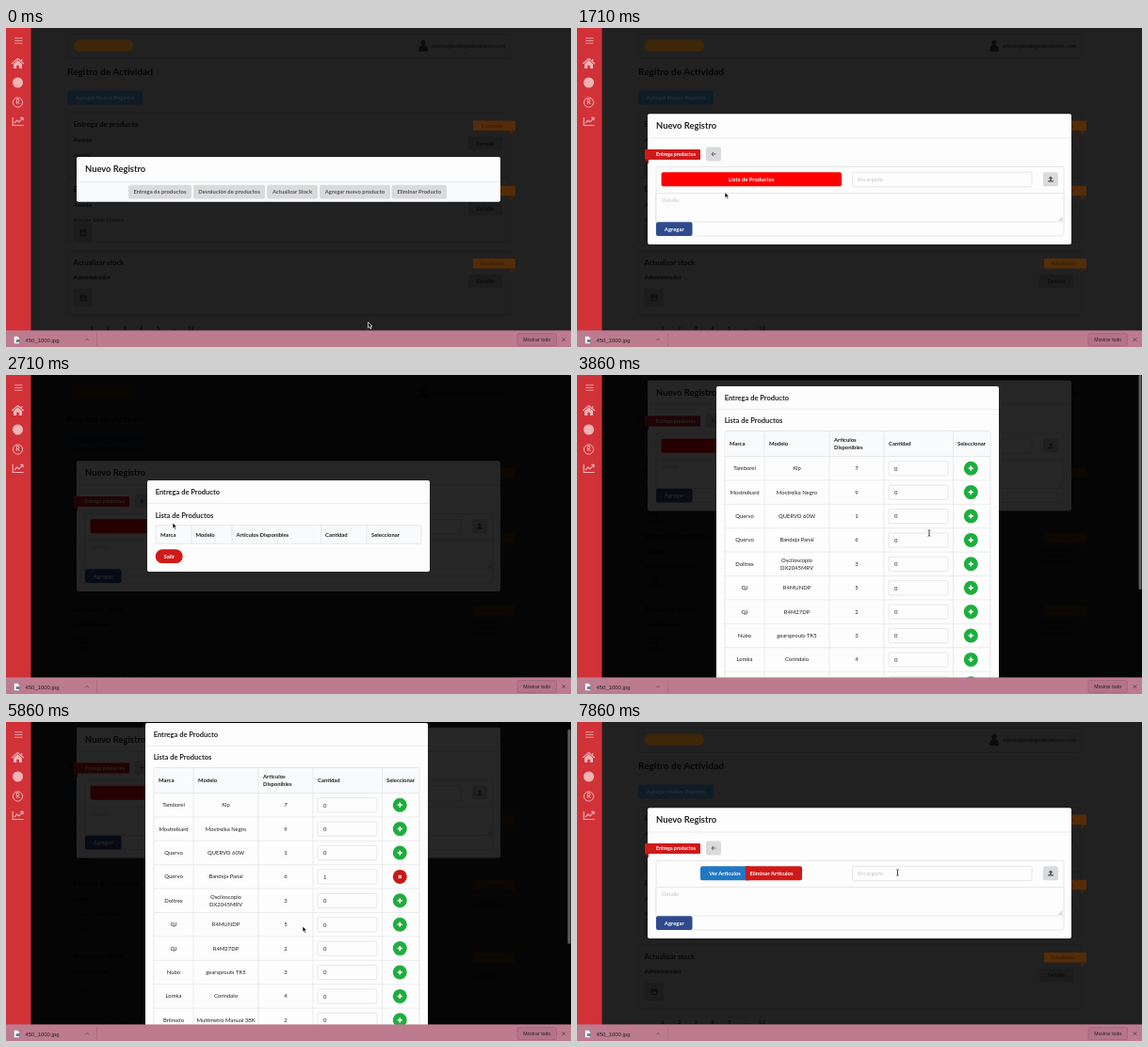
Recreate the animation shown at these times as an HTML page. Size 600 by 339 pixels, loop 8000 ms.

```html
<!DOCTYPE html>
<html lang="es">
<head>
<meta charset="utf-8">
<title>Nuevo Registro</title>
<style>
html, body { margin: 0; width: 100%; height: 100%; overflow: hidden; background: #212121; }
svg { display: block; width: 100vw; height: 100vh; }
text { font-family: Lato, sans-serif; white-space: pre; }
.sys { font-family: "Liberation Sans", Arial, sans-serif; }
</style>
</head>
<body>
<svg id="stage" viewBox="0 0 600 339" xmlns="http://www.w3.org/2000/svg"></svg>
<script>
const INK = '#222', RED = '#d01919', LINE = '#dedfdf', GREY = '#d9dadb', PAPER = '#fdfdfd', ICON = '#efb4b6';

// Shape helpers; text is placed by its vertical centre.
const text = (x, y, s, size = 5.9, o = {}) =>
  `<text x="${x}" y="${(y + size * .35).toFixed(2)}" font-size="${size}" font-weight="${o.w || 700}" ` +
  `text-anchor="${o.a || 'start'}" fill="${o.f || INK}" class="${o.c || ''}">${s}</text>`;
const mid = (x, y, s, size, o) => text(x, y, s, size, { a: 'middle', ...o });
const rect = (x, y, w, h, fill, r = 0, extra = '') =>
  `<rect x="${x}" y="${y}" width="${w}" height="${h}" rx="${r}" fill="${fill}" ${extra}/>`;
const box = (x, y, w, h, fill = PAPER, r = 1.5, extra = '') =>
  rect(x, y, w, h, fill, r, `stroke="${LINE}" stroke-width=".7" ${extra}`);
const path = (d, stroke, w = 1, fill = 'none') =>
  `<path d="${d}" stroke="${stroke}" stroke-width="${w}" fill="${fill}" stroke-linejoin="round"/>`;
const button = (x, y, w, h, fill, label, color = '#fff', r = 2, id = '') =>
  rect(x, y, w, h, fill, r, id && `id="${id}"`) + mid(x + w / 2, y + h / 2, label, 5.9, { f: color });
const group = (id, body) => `<g id="${id}">${body}</g>`;
const panel = (y, h) => rect(65.5, y, 469.5, h, 'none', 2, 'stroke="#1c1c1c" stroke-width=".6"');

function card(y, title, who, note, ribbonText) {
  const dark = { f: '#070707' }, iconY = y + (note ? 36 : 28);
  return panel(y - 12, 68) + text(71.5, y, title, 7.6, dark) + text(71.5, y + 16, who, 6.2, dark) +
    text(71.5, y + 32, note, 6, { w: 400, f: '#0b0b0b' }) +
    rect(71.5, iconY, 20.5, 19, '#1c1c1c', 2) +
    path(`M79 ${iconY + 7}h6v5.5h-6zM79 ${iconY + 8.7}h6`, '#0a0a0a', .9) +
    rect(496, y - 4, 45, 10.5, '#542c08', 1) + path(`M535 ${y + 6.5}h6l-6 5z`, 'none', 0, '#42230a') +
    mid(516, y + 1.3, ribbonText, 5, { f: '#3a1f06' }) +
    button(491, y + 13, 36, 14, '#1c1c1c', 'Detalle', '#0b0b0b');
}

const page = rect(0, 0, 600, 339, '#212121') + panel(6.5, 26) +
  rect(72, 12.5, 63, 12.5, '#3e2608', 6) +
  `<circle cx="443" cy="15.5" r="2.6" fill="#0c0c0c"/>` + path('M438 25q0-7 5-7t5 7z', 'none', 0, '#0c0c0c') +
  text(452, 18.5, 'admin@bodegadetalleres.com', 6, { w: 400, f: '#0a0a0a' }) +
  text(65, 46.7, 'Regitro de Actividad', 10.1, { f: '#060606' }) +
  button(65, 66.5, 80, 15, '#101c25', 'Agregar Nuevo Registro', '#25313a') +
  card(102.5, 'Entrega de producto', 'Asunto', 'Asunto', 'Entregado') +
  card(171.7, 'Entrega de producto', 'Asunto', 'Brenda Salas Orozco', 'Entregado') +
  card(249, 'Actualizar stock', 'Administrador', '', 'Actualizado') +
  [1, 2, 3, 4, 5, '...', 12].map((n, i) => mid(91 + i * 17.6, 319, n, 6, { f: '#090909' })).join('');

const menuModal = rect(75, 137, 450, 47.6, PAPER, 2) + rect(75, 163.5, 450, 21.1, '#f9fafb', 2) +
  text(84, 150, 'Nuevo Registro', 9.4) + path('M75 163.5H525', LINE, .6) +
  [[130, 67, 'Entrega de productos'], [199, 76, 'Devolución de productos'], [277, 54, 'Actualizar Stock'],
   [333, 75, 'Agregar nuevo producto'], [409.5, 58.5, 'Eliminar Producto']]
    .map(([x, w, s], i) => button(x, 166.7, w, 14.8, GREY, s, '#555', 2, i ? '' : 'first')).join('');

const formModal = rect(75, 91.2, 450, 138.8, PAPER, 2) +
  text(84, 104, 'Nuevo Registro', 9.4) + path('M75 117H525', LINE, .6) +
  rect(72, 129, 59, 11, RED, 1) + path('M72 139.5h4v5z', 'none', 0, '#a31414') +
  text(84, 134.5, 'Entrega productos', 5.15, { f: '#fff' }) +
  rect(137, 126.5, 16, 15, GREY, 2) + path('M147.4 134H143.2M145 132L142.9 134L145 136', '#555', .9) +
  box(84, 147.5, 433, 73.5) +
  group('pick', button(89.6, 153.3, 191.4, 15, '#f00', 'Lista de Productos')) +
  group('chosen', rect(131, 153.3, 52, 15, '#2078c4', 2) + rect(179, 153.3, 60, 15, RED, 2) +
    rect(179, 153.3, 4, 15, RED) +
    mid(157, 160.8, 'Ver Articulos', 5.9, { f: '#fff' }) + mid(206.5, 160.8, 'Eliminar Articulos', 5.9, { f: '#fff' })) +
  box(292.5, 153.3, 190.5, 15.4) + text(298, 161, 'Encargado', 5.9, { w: 400, f: '#c4c4c4' }) +
  rect(495, 153.3, 16, 15, GREY, 2) +
  path('M503 157.6l2.4 2.5h-1.6v1.9h-1.6v-1.9h-1.6z', 'none', 0, '#555') + path('M500.2 162.8h5.6', '#555', 1.4) +
  box(84, 175.5, 433, 30.5) + text(90, 183, 'Detalle', 5.9, { w: 400, f: '#c4c4c4' }) +
  path('M511.5 205l4-4M513.7 205l1.8-1.8', '#888', .6) +
  button(84, 206.3, 38.5, 14.7, '#2f4a8c', 'Agregar');

const emptyModal = rect(150, 112, 300, 97, PAPER, 2) +
  text(158.7, 124, 'Entrega de Producto', 7.5) + path('M150 136.3H450', LINE, .6) +
  text(158.7, 149, 'Lista de Productos', 7.5) + box(159, 159.7, 282, 19.6, '#f9fafb') +
  path('M197 160v19M240 160v19M334.5 160v19M383 160v19', LINE, .6) +
  [[164, 'Marca'], [201.5, 'Modelo'], [244.5, 'Articulos Disponibles'], [339, 'Cantidad'], [388, 'Seleccionar']]
    .map(([x, s]) => text(x, 169.7, s)).join('') +
  button(158.7, 185.3, 29, 14.8, RED, 'Salir', '#fff', 7.4);

const items = [
  'Tamborel;Kip;7', 'Mostrelkard;Mostrelka Negro;9', 'Quervo;QUERVO 60W;1', 'Quervo;Bandeja Panal;6',
  'Doltrex;Osciloscopio|DX2045MRV;3', 'QJ;R4MUNDP;5', 'QJ;R4M27DP;2', 'Nubo;gearsprouts TK5;3',
  'Lomka;Corindalo;4', 'Brilnodo;Multimetro Manual 38K;2', 'Brilnodo;Maker Box - N4.1;23',
  'Horvant;Cepillo electrico|HVQK3816;1', 'Plen Darix;Proyector;2'
].map(s => s.split(';'));
const PICKED = 3, ROW = 25.4;

function itemRow([brand, model, stock], i) {
  const y = 99.2 + i * ROW, thin = { w: 400 }, lines = model.split('|'), hot = i === PICKED;
  return path(`M157 ${y - ROW / 2}H439`, LINE, .6) + mid(178, y, brand, 5.9, thin) +
    lines.map((s, n) => mid(233.5, y + (n - (lines.length - 1) / 2) * 7.8, s, 5.9, thin)).join('') +
    mid(297, y, stock, 5.9, thin) + box(331, y - 7.5, 63, 15.2, PAPER, 1.5, hot ? 'id="field"' : '') +
    `<g ${hot ? 'id="amount"' : ''}>${text(337, y + .4, '0', 5.9, thin)}</g>` +
    `<circle ${hot ? 'id="toggle"' : ''} cx="418.3" cy="${y}" r="7.5" fill="#1fad3f"/>` +
    `<g ${hot ? 'id="sign"' : ''} transform="translate(418.3 ${y})"><path d="M-2.6 0H2.6M0-2.6V2.6" stroke="#fff" stroke-width="1.5"/></g>`;
}

const listModal = rect(148, 12, 300, 434, PAPER, 2) +
  text(156.7, 24, 'Entrega de Producto', 7.5) + path('M148 36.3H448', LINE, .6) +
  text(156.7, 48.7, 'Lista de Productos', 7.5) +
  box(157, 59.5, 282, 357.2) + rect(157.4, 60, 281.2, 26.4, '#f9fafb') +
  [[162, 73, 'Marca'], [204, 73, 'Modelo'], [273, 69, 'Articulos'], [273, 77, 'Disponibles'],
   [331, 73, 'Cantidad'], [404, 73, 'Seleccionar']].map(([x, y, s]) => text(x, y, s)).join('') +
  items.map(itemRow).join('') +
  path('M199 59.5V416.7M268 59.5V416.7M326 59.5V416.7M399.5 59.5V416.7', LINE, .6) +
  rect(156.7, 422.6, 52.3, 14.8, '#2b4a6c', 7.4) + text(165.5, 430, 'Continuar', 5.9, { f: '#fff' }) +
  path('M197.6 427.6l2.4 2.4l-2.4 2.4', '#fff', 1.1) +
  button(210.3, 422.6, 29.5, 14.8, RED, 'Salir', '#fff', 7.4);

const sidebar = rect(0, 0, 26.5, 322, '#d03238') +
  path('M9 10.8h8.6M9 13.5h8.6M9 16.2h8.6', ICON, .8) +
  path('M6.2 38l6.3-5.5l6.3 5.5M16.7 33v2', ICON, 1.1) +
  path('M8 38.3l4.5-4l4.5 4V43h-3.2v-3.2h-2.6V43H8z', 'none', 0, ICON) +
  `<circle cx="12.5" cy="58" r="5.5" fill="${ICON}"/>` +
  `<circle cx="12.5" cy="79" r="5.1" fill="none" stroke="${ICON}" stroke-width="1"/>` +
  mid(12.6, 79, 'R', 7, { f: ICON }) +
  path('M7.2 95v8.5h11.3M9 101l2.8-3l2 1.8l4-4.2M15 95.3h3v3', ICON, 1.1);

const downloads = rect(0, 321.4, 600, 18, '#bd7b90') + path('M96.5 324V338', '#a0667a', .6) +
  path('M8.5 327.5h3.6l2 2v6h-5.6z', '#777', .4, '#fff') + rect(10.6, 331, 4, 3, '#6f7f96') +
  text(20.5, 332, '450_1000.jpg', 5.95, { w: 400, c: 'sys' }) + path('M84.3 332.2l1.8-1.8l1.8 1.8', '#444', .7) +
  rect(543, 324.6, 41.5, 13, '#b47389', 1.5, 'stroke="#9a6075" stroke-width=".6"') +
  mid(563.7, 331, 'Mostrar todo', 5.2, { w: 400, c: 'sys' }) + path('M590.6 329.3l3.6 3.6m0-3.6l-3.6 3.6', '#333', .7);

const pointers =
  group('arrow', path('M0 0V6.2L1.5 4.9L2.5 7.2L3.6 6.7L2.6 4.5H4.5Z', '#fff', .7, '#000')) +
  group('hand', path('M-.7-2.6q.7-.8 1.4 0V0l2.8.6q.8.3.6 1.4L3.4 5H-.4L-2.6 1.8q.2-1 1.9.2z', '#333', .6, '#fff')) +
  group('beam', path('M-1.3-3.2Q0-3.2 0-2.5Q0-3.2 1.3-3.2M0-2.5V2.5M-1.3 3.2Q0 3.2 0 2.5Q0 3.2 1.3 3.2', '#222', .8));

stage.innerHTML = page + group('menu', menuModal) + group('form', formModal) +
  rect(0, 0, 600, 339, '#000', 0, 'id="dim"') + group('empty', emptyModal) + group('list', listModal) +
  rect(596.5, 0, 3, 228, '#5c5c5c', 1.5, 'id="thumb"') + sidebar + downloads + group('pointer', pointers);

// Motion tables: [step, values...], seven steps per second.
const LOOP = 8000, RATE = 7;
const track = [
  [0, 384.5, 312.5], [1, 250, 235], [2, 214, 201], [4, 207, 194], [9, 160, 176], [11, 157, 174.5], [13, 157, 174.5],
  [14, 177, 157], [24, 177, 157], [26, 330, 166], [27, 374, 168], [30, 374, 173], [32, 417, 177], [35, 419, 176],
  [40, 315, 217], [46, 315, 217], [48, 215, 285], [50, 181, 296], [51, 181, 296], [55, 340.5, 160]];
const scroll = [[40, 0], [41, 11], [42, 40], [44, 105], [45, 123], [46, 131]];
const fade = [[15, 0], [16, .3], [17, .75], [18, .94], [19, 1], [51, 1], [52, .7], [53, .3], [54, 0]];
const shapes = [[0, 'arrow'], [5, 'hand'], [11, 'arrow'], [14, 'hand'], [16, 'arrow'], [26, 'beam'], [32, 'hand'],
  [36, 'arrow'], [49, 'hand'], [52, 'arrow'], [55, 'beam']];

function at(table, k) {
  const n = table.findIndex(r => r[0] > k);
  if (n < 0) return table[table.length - 1].slice(1);
  if (!n) return table[0].slice(1);
  const a = table[n - 1], b = table[n], p = (k - a[0]) / (b[0] - a[0]);
  return a.slice(1).map((v, i) => v + (b[i + 1] - v) * p);
}
const $ = id => document.getElementById(id);
const show = (id, on) => { $(id).style.display = on ? '' : 'none'; };
const set = (id, name, v) => $(id).setAttribute(name, v);

function render(k) {
  const [x, y] = at(track, k), [top] = at(scroll, k), [o] = at(fade, k);
  const long = k >= 21 && k < 54, done = k >= 52, lifted = k >= 21 && k < 53;
  const size = .8 + .2 * o;
  show('menu', k < 11);
  show('form', k >= 11);
  show('pick', !done);
  show('chosen', done);
  show('empty', o > 0 && !long);
  show('list', long);
  show('thumb', long);
  set('first', 'fill', k >= 5 && k < 11 ? '#c6c7c9' : GREY);
  set('form', 'transform', `translate(0 ${lifted ? -85.5 : 0})`);
  set('dim', 'opacity', .85 * o);
  set('empty', 'opacity', o);
  set('list', 'opacity', o);
  set('empty', 'transform', `translate(300 160.5) scale(${size}) translate(-300 -160.5)`);
  set('list', 'transform', `translate(298 170) scale(${size}) translate(-298 ${-170 - top})`);
  set('thumb', 'y', top * 93 / 131);
  $('amount').firstChild.textContent = k >= 30 ? '1' : '0';
  set('field', 'stroke', k >= 28 && k < 34 ? '#85b7d9' : LINE);
  set('toggle', 'fill', k >= 34 ? '#c81818' : '#1fad3f');
  set('sign', 'transform', `translate(418.3 ${99.2 + PICKED * ROW}) rotate(${k >= 34 ? 45 : 0}) scale(${k >= 34 ? .85 : 1})`);
  const shape = shapes.filter(s => s[0] <= k).pop()[1];
  ['arrow', 'hand', 'beam'].forEach(s => show(s, s === shape));
  set('pointer', 'transform', `translate(${x} ${y})`);
}

const start = performance.now();
let last = -1;
function tick() {
  const t = (performance.now() - start) % LOOP;
  const k = Math.min(55, Math.floor((t + 5) * RATE / 1000));
  if (k !== last) render(last = k);
  requestAnimationFrame(tick);
}
tick();
</script>
</body>
</html>
```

####

*AIM OF THE EXERCISE*: Go through the listing, find each line with the word "return", and copy it.

*EXERCISE RESULT*:
  return panel(y - 12, 68) + text(71.5, y, title, 7.6, dark) + text(71.5, y + 16, who, 6.2, dark) +
  return path(`M157 ${y - ROW / 2}H439`, LINE, .6) + mid(178, y, brand, 5.9, thin) +
  if (n < 0) return table[table.length - 1].slice(1);
  if (!n) return table[0].slice(1);
  return a.slice(1).map((v, i) => v + (b[i + 1] - v) * p);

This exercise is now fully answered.